3: Cartels are a crime.
So what has Dr Singh's government, now in power for over a thousand days, done to punish this crime? Even one gesture, executive or legislative, would be worth knowing. When an ordinary thief steals, the majesty of the law imprisons him and the less than majestic baton of the police turns his back into a sore mess. When a criminal cartel of businessmen, probably all CII members, robs the poor of food, and exceeds the limits of decency and greed (the Prime Minister's words, not mine), all that the Prime Minister of India can do is plead self-restraint! (This time the exclamation mark is mine.)
Why preach when you are so utterly helpless?
There is a certain inevitability about Point No. 9 on Dr Singh's Social Charter, because everyone in public life tends to use this cane as a crutch. May I quote? "Nine, fight corruption at all levels. The cancer of corruption is eating into the vitals of our body politic. For every recipient of a bribe there is a benefactor and a beneficiary."
How true. So who is this mysterious recipient? Trust me, without a recipient, with hand outstretched and power in his eyes, no one would pay a bribe. No business enjoys giving a bribe. He would rather spend the money on creature comforts. So who does he give the money to?

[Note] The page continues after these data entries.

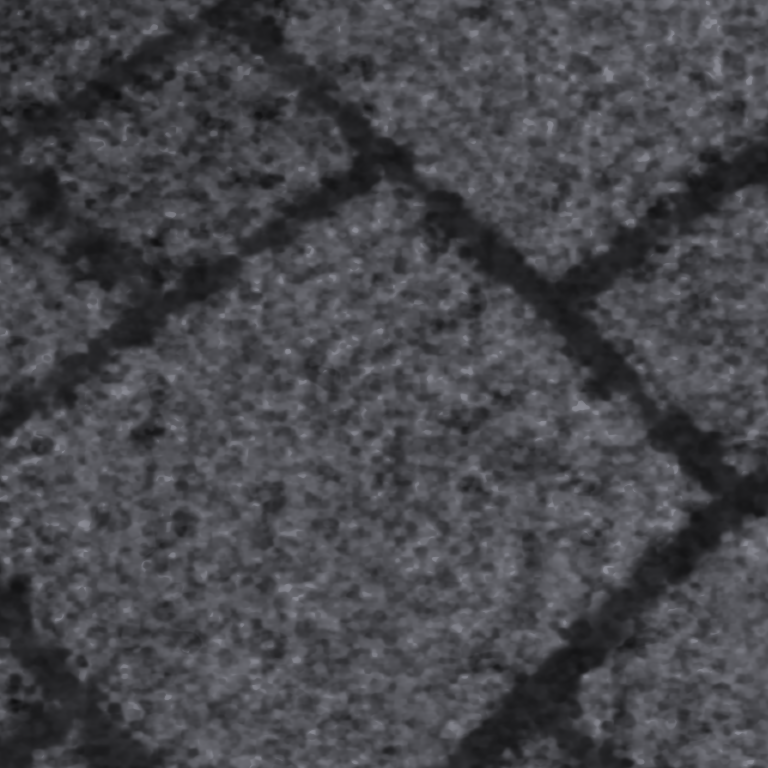
A WebGL 1 fragment shader for this texture:

```glsl
precision highp float;
// Worn grey paving seen at a slant: large and small square slabs in a pinwheel
// (two-square) tiling, placed by a perspective map. Box distances give the dark
// worn joints; blended cellular noise gives the grain, pits and pale flecks.

uniform vec2 u_resolution;

#define BIG_SIDE 1.96      // large slab side, small slab side = 1
#define JOINT_HALF 0.062   // half joint width, in small slab sides
#define JOINT_SOFT 0.036   // softness of the slab edges
#define RAGGED 0.055       // wear of the slab edges
#define GRAIN_SCALE 78.0   // grains across the canvas
#define GRAIN_DEPTH 0.21   // contrast of the grain
#define STONE_TONE 0.311
#define JOINT_TONE 0.145
#define TINT vec3(0.985, 0.99, 1.055)

vec2 hash2(vec2 p) {
  vec2 q = vec2(dot(p, vec2(127.1, 311.7)), dot(p, vec2(269.5, 183.3)));
  return fract(sin(q) * 43758.55);
}

// Cellular noise: random tones of jittered cells, blended by distance.
float grain(vec2 p) {
  vec2 cell = floor(p);
  float sum = 0.0, total = 0.0;
  for (int j = -1; j <= 1; j++) {
    for (int i = -1; i <= 1; i++) {
      vec2 id = cell + vec2(float(i), float(j));
      vec2 away = p - id - 0.15 - 0.7 * hash2(id);
      float weight = exp(-4.5 * dot(away, away));
      sum += weight * hash2(id + 57.0).x;
      total += weight;
    }
  }
  return sum / total - 0.5;
}

// Broad stains from layered sines, about -1 to 1.
float stains(vec2 p) {
  float sum = 0.0, size = 0.5;
  for (int i = 0; i < 4; i++) {
    sum += size * sin(p.x + 1.7 * sin(p.y)) * cos(p.y - 0.8 * sin(p.x));
    p = mat2(1.3, 1.1, -1.1, 1.3) * p + 2.3;
    size *= 0.6;
  }
  return sum;
}

// Canvas position (y down) to the plane of the paving.
vec2 groundPlane(vec2 p) {
  vec3 axisU = vec3(0.180, 0.182, -0.050);
  vec3 axisV = vec3(0.294, -0.169, 0.063);
  vec3 origin = vec3(0.297, 0.013, 1.0);
  vec3 q = vec3(p, 1.0);
  vec2 uv = vec2(dot(q, cross(axisV, origin)), dot(q, cross(origin, axisU)));
  return uv / dot(q, cross(axisU, axisV));
}

float squareDistance(vec2 p, float side) {
  vec2 d = abs(p) - 0.5 * side;
  return length(max(d, 0.0)) + min(max(d.x, d.y), 0.0);
}

// Nearest slab: x = signed distance, y = 1 if small, z = random value.
vec3 nearestSlab(vec2 g) {
  vec2 stepA = vec2(BIG_SIDE, 1.0), stepB = vec2(-1.0, BIG_SIDE);
  vec2 cell = floor(vec2(dot(g, stepA), dot(g, stepB)) / dot(stepA, stepA) + 0.5);
  vec3 best = vec3(9.0, 0.0, 0.0);
  for (int j = -1; j <= 1; j++) {
    for (int i = -1; i <= 1; i++) {
      vec2 id = cell + vec2(float(i), float(j));
      vec2 local = g - id.x * stepA - id.y * stepB;
      vec2 bigCenter = vec2(1.0 + 0.5 * BIG_SIDE, -0.5 * BIG_SIDE);
      float big = squareDistance(local - bigCenter, BIG_SIDE);
      float small = squareDistance(local - vec2(0.5, -0.5), 1.0);
      vec2 random = hash2(id + 11.0);
      if (big < best.x) best = vec3(big, 0.0, random.x);
      if (small < best.x) best = vec3(small, 1.0, random.y);
    }
  }
  return best;
}

void main() {
  vec2 p = gl_FragCoord.xy / u_resolution;
  p.y = 1.0 - p.y;

  // Grain at three sizes, slightly wider than tall
  vec2 grainPos = p * GRAIN_SCALE * vec2(0.9, 1.08);
  float coarse = grain(grainPos * 0.38 + 31.0);
  float medium = grain(grainPos);
  float fine = grain(grainPos * 1.8 + 73.0);

  // Slab layout with a slight waver in the joints
  vec2 ground = groundPlane(p);
  ground += 0.012 * vec2(sin(p.y * 17.0 + 2.0 * p.x), sin(p.x * 15.0 + 1.0));
  vec3 slab = nearestSlab(ground);
  float inside = -slab.x + RAGGED * coarse + 0.035 * medium;
  float jointHalf = JOINT_HALF * mix(0.85, 1.1, smoothstep(0.2, 0.7, length(p)));
  float stoneMask = smoothstep(jointHalf - JOINT_SOFT, jointHalf + JOINT_SOFT, inside);

  // Stone surface: grain, stains, slab variation and a shaded corner
  float stone = STONE_TONE + GRAIN_DEPTH * (medium + 0.27 * coarse + 0.5 * fine);
  stone += 0.02 * stains(p * 9.0) + 0.015 * (slab.z - 0.5) - 0.03 * slab.y;
  stone -= 0.085 * (1.0 - smoothstep(0.0, 0.5, length(p)));
  stone += 0.025 * smoothstep(0.3, 1.0, p.x);
  stone -= 0.035 * (1.0 - smoothstep(0.05, 0.2, inside));
  stone -= 0.06 * smoothstep(0.27, 0.4, -coarse);
  stone += 0.07 * smoothstep(0.27, 0.42, medium) * smoothstep(0.0, 0.3, fine);

  // Gritty joint filling
  float joint = JOINT_TONE + 0.07 * medium + 0.07 * coarse + 0.03 * fine;
  vec3 color = TINT * mix(joint, stone, stoneMask);
  gl_FragColor = vec4(clamp(color, 0.0, 1.0), 1.0);
}
```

The politician. What has Dr Singh done to curb corruption in his government? Nothing. His personal honesty can no longer disguise the fact that money is being made at a rampant pace by many of his ministers. He knows this and is silent.Why preach about the mote in the other's eye when there is a beam in your own?Point No. 10 has an inevitable ring to it as well. He asks industry to "finance socially responsible advertising". I hope you know what "socially responsible advertising" means. It means taking out acres of full-page ads, paid for by taxpayers' money, telling the world how wonderful the government is. With Dr Singh's picture at the top, of course.
"India has made us," says the Prime Minister. "We must make Bharat." That is a good two-sentence one-liner, which rather forgets to mention that Bharat is no longer in any mood to be patronised. Bharat is setting Rajasthan and Chhattisgarh and Jharkhand and Bengal and Haryana on fire. Bharat has trapped both the BJP and the Congress in Rajasthan. Bharat has decided that downward mobility might be more useful than upward mobility: there is no point aspiring to be the equal of a Brahmin when the illusionary job quotas are for the depressed classes. Bharat's young men are brandishing country pistols in preparation for civil wars over employment. Bharat is indifferent to good intentions, and impervious to statistics. Bharat is ready to torch the super highways being built for the vehicles of 9% growth. The capital of India is Delhi. The capital of Bharat is the home of the farmer who has committed suicide.
Dr Manmohan Singh has given us three budgets since he became Prime Minister. All three were budgets for India. He has only one budget left. The election process will have begun by the time his budget of 2009 is due. Perhaps he can make the next budget for Bharat. As we have noted, the poor are always grateful for small mercies.